Assigned task. Check every line of the material below for the string "Math". State how many lines have it.

Given data.
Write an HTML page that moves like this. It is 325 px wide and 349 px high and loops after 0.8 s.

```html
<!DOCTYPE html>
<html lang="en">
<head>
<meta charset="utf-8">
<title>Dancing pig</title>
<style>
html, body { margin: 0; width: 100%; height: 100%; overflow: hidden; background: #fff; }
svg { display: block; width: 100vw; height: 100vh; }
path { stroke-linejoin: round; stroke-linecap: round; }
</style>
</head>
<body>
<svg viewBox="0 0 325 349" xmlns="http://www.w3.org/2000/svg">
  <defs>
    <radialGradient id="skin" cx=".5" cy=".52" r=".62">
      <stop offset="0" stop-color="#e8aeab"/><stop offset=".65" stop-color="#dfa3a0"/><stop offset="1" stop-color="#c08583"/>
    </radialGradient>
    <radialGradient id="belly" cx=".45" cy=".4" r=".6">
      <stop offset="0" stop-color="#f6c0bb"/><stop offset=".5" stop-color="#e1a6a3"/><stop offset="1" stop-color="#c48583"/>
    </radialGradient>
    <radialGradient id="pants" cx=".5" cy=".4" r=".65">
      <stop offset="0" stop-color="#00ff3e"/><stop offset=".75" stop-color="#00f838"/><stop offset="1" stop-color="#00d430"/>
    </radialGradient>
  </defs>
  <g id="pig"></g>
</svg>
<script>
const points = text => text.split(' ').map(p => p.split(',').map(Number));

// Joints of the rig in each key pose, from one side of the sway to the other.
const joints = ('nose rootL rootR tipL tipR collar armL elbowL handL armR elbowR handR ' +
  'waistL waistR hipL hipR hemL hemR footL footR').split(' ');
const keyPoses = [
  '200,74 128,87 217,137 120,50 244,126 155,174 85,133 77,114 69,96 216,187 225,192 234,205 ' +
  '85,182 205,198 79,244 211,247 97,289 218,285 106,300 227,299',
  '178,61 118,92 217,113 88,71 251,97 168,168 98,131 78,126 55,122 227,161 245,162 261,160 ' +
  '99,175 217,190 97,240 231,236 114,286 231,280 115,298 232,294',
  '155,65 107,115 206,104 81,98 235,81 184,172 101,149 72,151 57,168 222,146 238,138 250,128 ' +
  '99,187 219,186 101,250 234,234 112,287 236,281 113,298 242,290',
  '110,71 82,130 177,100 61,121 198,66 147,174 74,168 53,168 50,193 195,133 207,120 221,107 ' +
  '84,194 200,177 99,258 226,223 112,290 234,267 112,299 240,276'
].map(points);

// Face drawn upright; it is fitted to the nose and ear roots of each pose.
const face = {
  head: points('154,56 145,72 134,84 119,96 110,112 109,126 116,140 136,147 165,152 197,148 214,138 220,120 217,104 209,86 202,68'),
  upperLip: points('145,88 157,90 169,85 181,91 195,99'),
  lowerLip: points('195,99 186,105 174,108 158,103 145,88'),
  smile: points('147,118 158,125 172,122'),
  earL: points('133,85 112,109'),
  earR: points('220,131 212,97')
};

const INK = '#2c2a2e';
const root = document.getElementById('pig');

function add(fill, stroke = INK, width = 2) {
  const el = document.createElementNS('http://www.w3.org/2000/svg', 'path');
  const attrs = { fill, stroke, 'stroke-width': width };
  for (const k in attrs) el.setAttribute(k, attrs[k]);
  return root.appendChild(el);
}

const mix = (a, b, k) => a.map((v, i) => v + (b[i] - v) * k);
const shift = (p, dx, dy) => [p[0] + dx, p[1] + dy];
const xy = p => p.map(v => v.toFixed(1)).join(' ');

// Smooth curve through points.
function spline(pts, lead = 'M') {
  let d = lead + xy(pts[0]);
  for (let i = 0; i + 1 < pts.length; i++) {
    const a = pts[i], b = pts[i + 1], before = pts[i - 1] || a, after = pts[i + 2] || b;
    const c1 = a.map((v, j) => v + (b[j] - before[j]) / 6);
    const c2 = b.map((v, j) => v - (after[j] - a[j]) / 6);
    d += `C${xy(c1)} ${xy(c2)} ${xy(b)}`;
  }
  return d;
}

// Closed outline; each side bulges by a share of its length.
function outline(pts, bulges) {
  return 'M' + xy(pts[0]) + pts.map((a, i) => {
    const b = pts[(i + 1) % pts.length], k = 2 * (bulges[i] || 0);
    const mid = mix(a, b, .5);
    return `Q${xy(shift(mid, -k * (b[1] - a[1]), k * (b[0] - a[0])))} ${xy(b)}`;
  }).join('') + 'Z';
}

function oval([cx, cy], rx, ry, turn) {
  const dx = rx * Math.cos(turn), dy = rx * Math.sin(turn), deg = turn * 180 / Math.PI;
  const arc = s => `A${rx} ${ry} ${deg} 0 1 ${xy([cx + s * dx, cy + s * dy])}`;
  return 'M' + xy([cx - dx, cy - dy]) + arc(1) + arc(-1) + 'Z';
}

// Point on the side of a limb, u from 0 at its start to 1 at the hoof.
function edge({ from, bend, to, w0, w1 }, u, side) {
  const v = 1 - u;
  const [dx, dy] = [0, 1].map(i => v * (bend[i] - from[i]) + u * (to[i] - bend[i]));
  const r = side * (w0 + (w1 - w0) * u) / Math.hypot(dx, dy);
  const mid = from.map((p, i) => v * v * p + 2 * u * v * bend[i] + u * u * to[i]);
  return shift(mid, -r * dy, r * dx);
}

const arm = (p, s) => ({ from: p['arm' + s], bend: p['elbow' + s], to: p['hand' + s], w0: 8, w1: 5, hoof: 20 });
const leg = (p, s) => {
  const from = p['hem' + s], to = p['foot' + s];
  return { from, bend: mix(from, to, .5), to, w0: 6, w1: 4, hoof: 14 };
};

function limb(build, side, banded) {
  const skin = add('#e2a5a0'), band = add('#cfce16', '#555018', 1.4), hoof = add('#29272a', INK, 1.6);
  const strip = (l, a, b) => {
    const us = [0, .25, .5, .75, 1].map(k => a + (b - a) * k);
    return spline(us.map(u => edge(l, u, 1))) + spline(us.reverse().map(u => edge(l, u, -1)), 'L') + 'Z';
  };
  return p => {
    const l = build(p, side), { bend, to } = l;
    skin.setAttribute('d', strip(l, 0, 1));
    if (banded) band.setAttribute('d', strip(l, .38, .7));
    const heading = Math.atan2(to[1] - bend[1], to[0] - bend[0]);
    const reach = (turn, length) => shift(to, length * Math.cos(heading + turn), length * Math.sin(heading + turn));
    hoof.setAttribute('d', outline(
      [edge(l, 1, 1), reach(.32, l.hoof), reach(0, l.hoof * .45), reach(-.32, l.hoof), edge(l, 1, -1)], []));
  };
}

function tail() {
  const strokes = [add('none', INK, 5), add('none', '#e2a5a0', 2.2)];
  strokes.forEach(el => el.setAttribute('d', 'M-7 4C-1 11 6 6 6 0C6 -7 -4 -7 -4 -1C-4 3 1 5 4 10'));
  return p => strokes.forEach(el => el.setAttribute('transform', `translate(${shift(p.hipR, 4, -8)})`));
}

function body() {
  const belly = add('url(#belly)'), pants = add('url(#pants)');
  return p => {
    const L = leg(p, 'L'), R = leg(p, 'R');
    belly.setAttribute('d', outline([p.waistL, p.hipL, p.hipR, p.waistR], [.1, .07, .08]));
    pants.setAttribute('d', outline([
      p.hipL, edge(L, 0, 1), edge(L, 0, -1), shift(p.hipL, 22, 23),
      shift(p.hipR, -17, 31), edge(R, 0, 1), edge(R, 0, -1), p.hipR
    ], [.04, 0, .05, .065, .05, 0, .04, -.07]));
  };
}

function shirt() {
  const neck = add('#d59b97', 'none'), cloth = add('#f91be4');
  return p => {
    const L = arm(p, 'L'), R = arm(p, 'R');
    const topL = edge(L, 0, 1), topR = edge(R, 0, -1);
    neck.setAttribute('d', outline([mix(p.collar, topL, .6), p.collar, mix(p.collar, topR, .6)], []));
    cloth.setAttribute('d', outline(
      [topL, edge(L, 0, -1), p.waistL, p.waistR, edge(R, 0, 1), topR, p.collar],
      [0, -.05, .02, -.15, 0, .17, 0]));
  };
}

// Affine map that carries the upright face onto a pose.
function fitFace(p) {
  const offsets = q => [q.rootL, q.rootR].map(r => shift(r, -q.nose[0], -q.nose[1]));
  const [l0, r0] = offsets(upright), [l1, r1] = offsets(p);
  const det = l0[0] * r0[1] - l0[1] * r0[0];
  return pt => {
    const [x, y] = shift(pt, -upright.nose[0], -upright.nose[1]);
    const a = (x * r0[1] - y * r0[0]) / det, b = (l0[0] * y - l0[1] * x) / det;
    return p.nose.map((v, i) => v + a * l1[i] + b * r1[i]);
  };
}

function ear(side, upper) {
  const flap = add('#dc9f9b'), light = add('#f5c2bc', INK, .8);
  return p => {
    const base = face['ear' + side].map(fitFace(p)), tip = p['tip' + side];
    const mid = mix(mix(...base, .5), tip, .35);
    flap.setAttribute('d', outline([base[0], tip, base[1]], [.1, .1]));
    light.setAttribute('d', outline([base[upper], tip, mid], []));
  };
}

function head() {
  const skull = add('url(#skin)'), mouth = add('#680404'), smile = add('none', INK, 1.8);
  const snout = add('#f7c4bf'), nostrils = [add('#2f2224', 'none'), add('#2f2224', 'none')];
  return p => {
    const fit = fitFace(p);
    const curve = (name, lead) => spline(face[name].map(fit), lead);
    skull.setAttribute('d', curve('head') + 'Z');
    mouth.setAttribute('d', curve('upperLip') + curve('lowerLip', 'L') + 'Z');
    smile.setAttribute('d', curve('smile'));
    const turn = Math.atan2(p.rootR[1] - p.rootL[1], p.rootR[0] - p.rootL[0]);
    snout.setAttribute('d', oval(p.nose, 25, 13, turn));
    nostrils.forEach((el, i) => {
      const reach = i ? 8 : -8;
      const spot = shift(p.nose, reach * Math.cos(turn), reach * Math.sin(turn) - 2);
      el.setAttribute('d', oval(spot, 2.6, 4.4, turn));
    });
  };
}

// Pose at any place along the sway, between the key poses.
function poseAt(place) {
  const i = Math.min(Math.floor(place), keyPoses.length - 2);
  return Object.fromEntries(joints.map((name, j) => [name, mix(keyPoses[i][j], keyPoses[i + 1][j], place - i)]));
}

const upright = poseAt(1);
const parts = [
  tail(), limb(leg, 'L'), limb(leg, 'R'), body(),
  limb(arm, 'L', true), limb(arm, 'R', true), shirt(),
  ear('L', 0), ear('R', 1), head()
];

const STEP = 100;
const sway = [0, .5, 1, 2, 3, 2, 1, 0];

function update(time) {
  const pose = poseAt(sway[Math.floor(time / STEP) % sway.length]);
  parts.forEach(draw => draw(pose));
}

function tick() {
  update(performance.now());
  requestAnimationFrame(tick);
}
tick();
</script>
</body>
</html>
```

Result of the task. 8